TASK DESCRIPTION ->
Which lines below contain the word "setAttribute"? Copy each of them.

── PROVIDED DATA

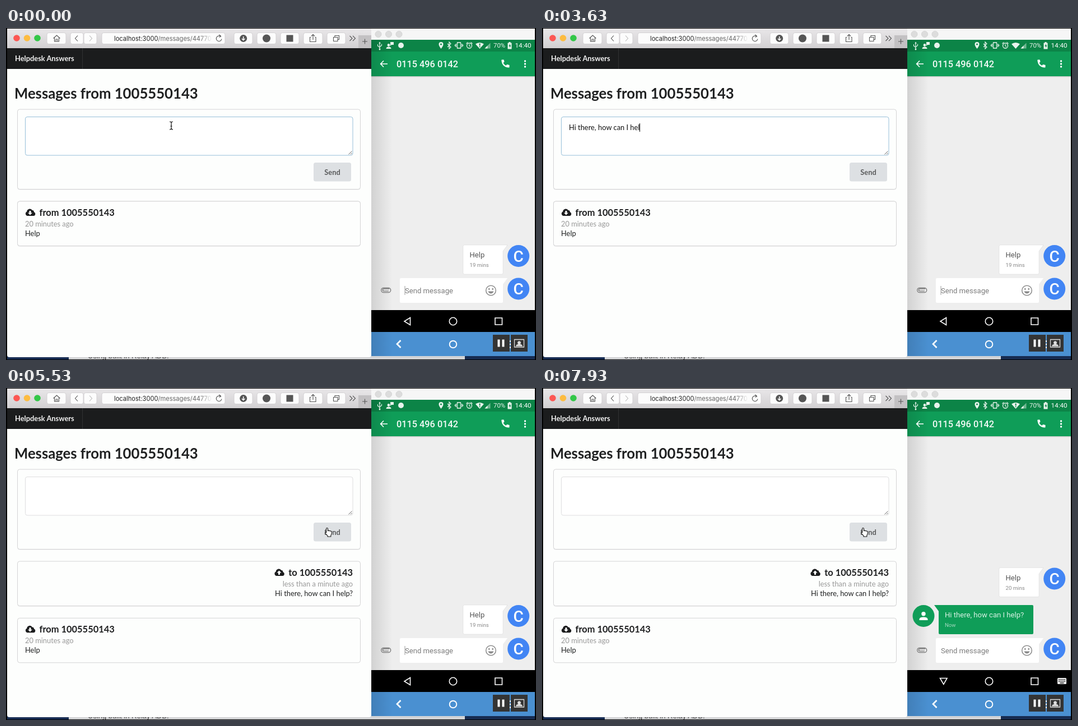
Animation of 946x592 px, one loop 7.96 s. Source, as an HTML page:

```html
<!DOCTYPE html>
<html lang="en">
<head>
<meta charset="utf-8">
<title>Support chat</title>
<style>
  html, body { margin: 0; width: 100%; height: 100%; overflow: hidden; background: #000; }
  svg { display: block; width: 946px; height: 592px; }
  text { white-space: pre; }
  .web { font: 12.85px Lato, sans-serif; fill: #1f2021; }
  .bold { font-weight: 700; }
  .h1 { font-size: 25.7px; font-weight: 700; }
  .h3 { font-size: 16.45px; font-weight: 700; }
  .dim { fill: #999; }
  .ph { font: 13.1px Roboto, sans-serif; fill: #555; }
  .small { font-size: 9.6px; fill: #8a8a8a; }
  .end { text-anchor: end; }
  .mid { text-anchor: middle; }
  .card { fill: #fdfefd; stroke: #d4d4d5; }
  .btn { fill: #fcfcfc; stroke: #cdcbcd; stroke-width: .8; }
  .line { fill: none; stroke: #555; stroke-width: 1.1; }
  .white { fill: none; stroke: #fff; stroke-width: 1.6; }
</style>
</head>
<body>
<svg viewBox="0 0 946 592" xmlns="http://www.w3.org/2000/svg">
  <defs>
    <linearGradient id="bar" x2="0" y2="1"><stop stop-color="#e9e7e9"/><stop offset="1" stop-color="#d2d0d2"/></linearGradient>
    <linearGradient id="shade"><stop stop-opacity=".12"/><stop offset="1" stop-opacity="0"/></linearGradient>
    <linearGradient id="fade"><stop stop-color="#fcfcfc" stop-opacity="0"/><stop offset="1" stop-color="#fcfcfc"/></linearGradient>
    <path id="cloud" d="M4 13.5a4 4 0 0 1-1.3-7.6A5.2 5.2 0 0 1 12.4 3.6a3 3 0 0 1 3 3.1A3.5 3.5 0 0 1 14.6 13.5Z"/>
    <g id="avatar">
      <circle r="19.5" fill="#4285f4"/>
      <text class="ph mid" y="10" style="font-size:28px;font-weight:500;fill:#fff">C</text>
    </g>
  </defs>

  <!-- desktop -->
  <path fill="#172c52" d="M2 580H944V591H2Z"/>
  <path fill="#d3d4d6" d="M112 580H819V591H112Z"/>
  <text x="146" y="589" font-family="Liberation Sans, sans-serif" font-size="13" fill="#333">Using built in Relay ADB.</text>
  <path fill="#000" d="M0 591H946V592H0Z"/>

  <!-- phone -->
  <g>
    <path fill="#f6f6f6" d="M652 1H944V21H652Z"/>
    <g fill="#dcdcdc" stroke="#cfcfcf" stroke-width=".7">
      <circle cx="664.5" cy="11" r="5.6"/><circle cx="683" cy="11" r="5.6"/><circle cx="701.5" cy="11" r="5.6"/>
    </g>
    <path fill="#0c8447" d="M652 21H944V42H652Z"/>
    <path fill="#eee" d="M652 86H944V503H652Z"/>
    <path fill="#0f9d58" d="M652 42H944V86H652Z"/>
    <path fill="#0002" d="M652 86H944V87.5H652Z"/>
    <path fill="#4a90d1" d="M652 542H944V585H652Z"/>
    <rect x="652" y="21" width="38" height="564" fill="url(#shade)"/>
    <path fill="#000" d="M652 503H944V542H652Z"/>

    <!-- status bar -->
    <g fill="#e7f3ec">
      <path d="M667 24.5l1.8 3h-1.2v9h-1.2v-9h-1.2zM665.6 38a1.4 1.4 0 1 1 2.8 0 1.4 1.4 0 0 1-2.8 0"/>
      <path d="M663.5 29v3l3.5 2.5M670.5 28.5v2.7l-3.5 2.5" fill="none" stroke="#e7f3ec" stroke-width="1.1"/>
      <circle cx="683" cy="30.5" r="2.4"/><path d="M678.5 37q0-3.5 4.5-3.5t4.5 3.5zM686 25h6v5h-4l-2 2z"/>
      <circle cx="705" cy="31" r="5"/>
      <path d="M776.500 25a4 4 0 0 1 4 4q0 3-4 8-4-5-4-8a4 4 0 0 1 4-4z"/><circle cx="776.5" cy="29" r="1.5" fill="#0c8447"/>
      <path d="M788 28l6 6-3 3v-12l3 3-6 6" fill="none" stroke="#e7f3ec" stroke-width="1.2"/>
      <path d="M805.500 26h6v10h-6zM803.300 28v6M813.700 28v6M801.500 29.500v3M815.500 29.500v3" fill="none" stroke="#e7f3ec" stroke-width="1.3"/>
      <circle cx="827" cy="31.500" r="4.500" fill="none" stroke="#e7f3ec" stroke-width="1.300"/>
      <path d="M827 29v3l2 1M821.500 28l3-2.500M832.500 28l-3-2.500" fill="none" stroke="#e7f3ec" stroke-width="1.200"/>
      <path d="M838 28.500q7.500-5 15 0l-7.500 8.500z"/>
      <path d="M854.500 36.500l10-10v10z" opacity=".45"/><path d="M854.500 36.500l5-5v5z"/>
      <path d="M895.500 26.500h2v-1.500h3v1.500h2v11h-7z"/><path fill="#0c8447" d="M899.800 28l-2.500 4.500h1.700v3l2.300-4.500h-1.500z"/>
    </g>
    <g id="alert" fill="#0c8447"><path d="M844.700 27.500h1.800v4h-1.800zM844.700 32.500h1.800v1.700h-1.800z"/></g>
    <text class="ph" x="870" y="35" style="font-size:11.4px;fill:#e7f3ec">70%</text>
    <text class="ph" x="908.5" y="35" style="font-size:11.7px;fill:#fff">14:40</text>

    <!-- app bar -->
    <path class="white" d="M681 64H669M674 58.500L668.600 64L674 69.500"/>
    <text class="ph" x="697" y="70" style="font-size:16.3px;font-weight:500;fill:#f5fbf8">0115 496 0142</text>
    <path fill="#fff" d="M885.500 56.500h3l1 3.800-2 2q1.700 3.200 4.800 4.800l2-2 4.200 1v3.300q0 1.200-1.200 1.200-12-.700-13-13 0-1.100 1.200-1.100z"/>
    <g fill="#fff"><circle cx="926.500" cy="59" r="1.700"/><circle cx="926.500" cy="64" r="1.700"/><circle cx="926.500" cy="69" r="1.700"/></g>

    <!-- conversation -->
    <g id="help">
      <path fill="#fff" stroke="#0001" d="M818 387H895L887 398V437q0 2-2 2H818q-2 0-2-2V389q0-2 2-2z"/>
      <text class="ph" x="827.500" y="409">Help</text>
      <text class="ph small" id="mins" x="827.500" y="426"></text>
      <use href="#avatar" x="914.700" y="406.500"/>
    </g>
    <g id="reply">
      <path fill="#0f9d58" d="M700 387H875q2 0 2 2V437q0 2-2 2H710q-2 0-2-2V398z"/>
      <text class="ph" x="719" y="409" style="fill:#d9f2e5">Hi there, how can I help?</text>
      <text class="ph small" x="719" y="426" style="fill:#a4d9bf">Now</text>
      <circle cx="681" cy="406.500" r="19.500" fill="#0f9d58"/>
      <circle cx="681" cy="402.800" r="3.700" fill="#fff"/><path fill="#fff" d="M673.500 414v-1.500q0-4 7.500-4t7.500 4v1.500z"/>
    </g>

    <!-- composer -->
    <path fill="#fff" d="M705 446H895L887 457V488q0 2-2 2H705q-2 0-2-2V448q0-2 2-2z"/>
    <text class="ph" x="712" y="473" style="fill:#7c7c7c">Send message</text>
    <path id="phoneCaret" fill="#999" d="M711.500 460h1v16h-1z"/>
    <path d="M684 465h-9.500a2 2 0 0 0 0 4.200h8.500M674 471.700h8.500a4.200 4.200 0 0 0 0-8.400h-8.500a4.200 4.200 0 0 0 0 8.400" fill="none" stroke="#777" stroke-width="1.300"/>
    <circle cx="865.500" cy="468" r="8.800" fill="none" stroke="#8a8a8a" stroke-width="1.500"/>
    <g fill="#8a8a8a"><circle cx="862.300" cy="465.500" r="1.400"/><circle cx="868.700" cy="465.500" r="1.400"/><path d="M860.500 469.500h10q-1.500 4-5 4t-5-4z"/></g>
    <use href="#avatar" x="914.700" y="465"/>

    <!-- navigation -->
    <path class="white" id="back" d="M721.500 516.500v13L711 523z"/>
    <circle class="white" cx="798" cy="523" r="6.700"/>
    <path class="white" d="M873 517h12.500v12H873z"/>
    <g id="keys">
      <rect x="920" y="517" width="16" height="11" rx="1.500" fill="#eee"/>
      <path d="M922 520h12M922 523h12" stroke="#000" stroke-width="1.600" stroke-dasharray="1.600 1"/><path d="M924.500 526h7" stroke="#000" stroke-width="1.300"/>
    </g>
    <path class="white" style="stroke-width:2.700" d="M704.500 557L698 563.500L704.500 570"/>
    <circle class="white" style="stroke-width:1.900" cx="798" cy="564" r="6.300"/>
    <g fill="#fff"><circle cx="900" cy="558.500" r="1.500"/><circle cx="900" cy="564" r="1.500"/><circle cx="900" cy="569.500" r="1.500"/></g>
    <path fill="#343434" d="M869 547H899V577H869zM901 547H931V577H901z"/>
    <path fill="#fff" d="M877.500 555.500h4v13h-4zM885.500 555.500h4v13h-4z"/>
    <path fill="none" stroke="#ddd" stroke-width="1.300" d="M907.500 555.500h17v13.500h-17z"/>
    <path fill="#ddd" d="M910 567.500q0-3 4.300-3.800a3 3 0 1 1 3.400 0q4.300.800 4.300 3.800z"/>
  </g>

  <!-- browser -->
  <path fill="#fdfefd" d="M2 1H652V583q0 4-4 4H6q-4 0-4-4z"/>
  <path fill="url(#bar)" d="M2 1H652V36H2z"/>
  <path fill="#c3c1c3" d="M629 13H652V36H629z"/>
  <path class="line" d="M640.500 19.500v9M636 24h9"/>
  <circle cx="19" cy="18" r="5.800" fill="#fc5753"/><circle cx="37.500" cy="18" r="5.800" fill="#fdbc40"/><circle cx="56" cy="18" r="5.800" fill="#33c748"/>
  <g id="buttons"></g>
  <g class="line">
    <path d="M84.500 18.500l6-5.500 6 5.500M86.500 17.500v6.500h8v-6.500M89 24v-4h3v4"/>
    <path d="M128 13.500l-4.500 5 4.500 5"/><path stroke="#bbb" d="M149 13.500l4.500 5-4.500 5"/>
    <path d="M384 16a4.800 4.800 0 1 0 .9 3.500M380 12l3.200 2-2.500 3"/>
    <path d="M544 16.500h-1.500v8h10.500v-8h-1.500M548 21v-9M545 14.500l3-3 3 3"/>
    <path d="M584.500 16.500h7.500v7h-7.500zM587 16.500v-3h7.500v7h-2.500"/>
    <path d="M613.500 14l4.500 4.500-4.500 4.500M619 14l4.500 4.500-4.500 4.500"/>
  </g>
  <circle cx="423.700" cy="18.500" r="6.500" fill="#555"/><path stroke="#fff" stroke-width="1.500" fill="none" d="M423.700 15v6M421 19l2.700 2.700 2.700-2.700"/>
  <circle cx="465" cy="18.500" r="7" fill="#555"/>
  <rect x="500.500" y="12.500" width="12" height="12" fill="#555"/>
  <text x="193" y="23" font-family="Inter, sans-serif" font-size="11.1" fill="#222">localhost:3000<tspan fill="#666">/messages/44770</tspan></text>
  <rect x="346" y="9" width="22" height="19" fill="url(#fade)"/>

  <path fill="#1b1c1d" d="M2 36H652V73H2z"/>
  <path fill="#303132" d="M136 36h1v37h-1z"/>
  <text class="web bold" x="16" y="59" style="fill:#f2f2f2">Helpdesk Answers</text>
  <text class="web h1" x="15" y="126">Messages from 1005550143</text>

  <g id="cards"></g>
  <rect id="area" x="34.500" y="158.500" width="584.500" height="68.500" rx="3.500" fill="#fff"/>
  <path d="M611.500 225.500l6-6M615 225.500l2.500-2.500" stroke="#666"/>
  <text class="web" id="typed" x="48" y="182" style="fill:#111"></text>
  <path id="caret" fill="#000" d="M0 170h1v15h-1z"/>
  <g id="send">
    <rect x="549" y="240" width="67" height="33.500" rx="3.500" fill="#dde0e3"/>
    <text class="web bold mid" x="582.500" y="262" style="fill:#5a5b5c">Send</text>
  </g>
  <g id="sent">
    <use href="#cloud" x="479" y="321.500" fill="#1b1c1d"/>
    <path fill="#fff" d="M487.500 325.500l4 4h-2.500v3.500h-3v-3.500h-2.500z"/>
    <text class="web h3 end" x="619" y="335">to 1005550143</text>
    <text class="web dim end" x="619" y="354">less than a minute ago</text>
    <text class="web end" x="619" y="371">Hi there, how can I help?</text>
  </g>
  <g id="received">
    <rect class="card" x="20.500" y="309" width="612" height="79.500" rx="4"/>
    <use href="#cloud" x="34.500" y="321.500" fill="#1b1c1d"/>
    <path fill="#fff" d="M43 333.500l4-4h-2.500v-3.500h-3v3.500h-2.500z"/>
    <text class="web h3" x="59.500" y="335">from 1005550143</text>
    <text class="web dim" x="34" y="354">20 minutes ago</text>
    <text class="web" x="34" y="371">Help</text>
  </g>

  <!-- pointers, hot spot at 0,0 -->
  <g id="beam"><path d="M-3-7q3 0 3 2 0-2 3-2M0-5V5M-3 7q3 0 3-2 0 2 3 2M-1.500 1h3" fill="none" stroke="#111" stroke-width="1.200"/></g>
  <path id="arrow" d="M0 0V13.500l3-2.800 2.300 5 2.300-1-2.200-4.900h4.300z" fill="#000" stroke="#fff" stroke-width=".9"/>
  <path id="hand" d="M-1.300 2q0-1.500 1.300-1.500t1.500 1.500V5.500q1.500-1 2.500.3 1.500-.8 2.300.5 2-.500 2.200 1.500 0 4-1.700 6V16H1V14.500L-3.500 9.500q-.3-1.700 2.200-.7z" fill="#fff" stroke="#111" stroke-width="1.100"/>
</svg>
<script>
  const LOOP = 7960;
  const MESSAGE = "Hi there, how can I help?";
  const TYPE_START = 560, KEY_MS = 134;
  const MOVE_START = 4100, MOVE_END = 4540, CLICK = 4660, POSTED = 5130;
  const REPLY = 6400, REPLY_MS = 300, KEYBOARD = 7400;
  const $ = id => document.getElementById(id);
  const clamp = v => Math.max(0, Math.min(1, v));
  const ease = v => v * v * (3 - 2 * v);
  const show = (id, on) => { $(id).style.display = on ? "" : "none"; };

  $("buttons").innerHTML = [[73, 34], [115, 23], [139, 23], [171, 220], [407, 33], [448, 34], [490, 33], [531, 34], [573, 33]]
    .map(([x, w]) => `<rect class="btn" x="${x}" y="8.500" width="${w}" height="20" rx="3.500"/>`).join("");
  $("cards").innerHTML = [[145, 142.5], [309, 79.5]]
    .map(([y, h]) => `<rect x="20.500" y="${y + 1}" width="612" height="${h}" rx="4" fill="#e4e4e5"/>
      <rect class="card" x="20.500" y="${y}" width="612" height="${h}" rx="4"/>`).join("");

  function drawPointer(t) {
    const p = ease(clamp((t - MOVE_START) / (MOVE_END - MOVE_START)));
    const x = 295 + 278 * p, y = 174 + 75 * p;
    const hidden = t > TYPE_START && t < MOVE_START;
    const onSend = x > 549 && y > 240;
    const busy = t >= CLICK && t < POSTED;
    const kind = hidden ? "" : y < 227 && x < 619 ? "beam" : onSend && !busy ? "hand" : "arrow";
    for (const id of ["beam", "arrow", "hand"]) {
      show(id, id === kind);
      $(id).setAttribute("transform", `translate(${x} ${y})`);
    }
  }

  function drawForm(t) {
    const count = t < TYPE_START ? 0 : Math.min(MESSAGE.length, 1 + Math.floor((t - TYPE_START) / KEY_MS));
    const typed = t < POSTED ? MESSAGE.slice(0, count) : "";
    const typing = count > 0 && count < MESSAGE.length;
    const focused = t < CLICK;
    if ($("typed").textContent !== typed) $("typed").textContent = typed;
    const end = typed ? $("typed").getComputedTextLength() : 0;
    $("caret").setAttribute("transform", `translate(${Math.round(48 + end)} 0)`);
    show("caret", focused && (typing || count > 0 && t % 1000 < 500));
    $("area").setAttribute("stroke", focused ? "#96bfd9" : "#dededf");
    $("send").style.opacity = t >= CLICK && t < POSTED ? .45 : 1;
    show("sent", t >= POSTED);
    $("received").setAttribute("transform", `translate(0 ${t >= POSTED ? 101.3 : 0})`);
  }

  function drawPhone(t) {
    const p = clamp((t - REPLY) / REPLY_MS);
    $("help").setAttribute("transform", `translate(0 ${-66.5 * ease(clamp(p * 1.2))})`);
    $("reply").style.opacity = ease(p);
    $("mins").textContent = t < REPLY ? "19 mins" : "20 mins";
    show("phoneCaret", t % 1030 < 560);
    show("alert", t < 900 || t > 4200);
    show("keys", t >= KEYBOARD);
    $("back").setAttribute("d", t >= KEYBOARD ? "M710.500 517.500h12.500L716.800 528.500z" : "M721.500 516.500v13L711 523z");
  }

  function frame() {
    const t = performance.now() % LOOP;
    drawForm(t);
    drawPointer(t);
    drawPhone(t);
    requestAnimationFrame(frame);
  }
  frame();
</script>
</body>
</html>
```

────

PROBLEM SOLUTION ->
      $(id).setAttribute("transform", `translate(${x} ${y})`);
    $("caret").setAttribute("transform", `translate(${Math.round(48 + end)} 0)`);
    $("area").setAttribute("stroke", focused ? "#96bfd9" : "#dededf");
    $("received").setAttribute("transform", `translate(0 ${t >= POSTED ? 101.3 : 0})`);
    $("help").setAttribute("transform", `translate(0 ${-66.5 * ease(clamp(p * 1.2))})`);
    $("back").setAttribute("d", t >= KEYBOARD ? "M710.500 517.500h12.500L716.800 528.500z" : "M721.500 516.500v13L711 523z");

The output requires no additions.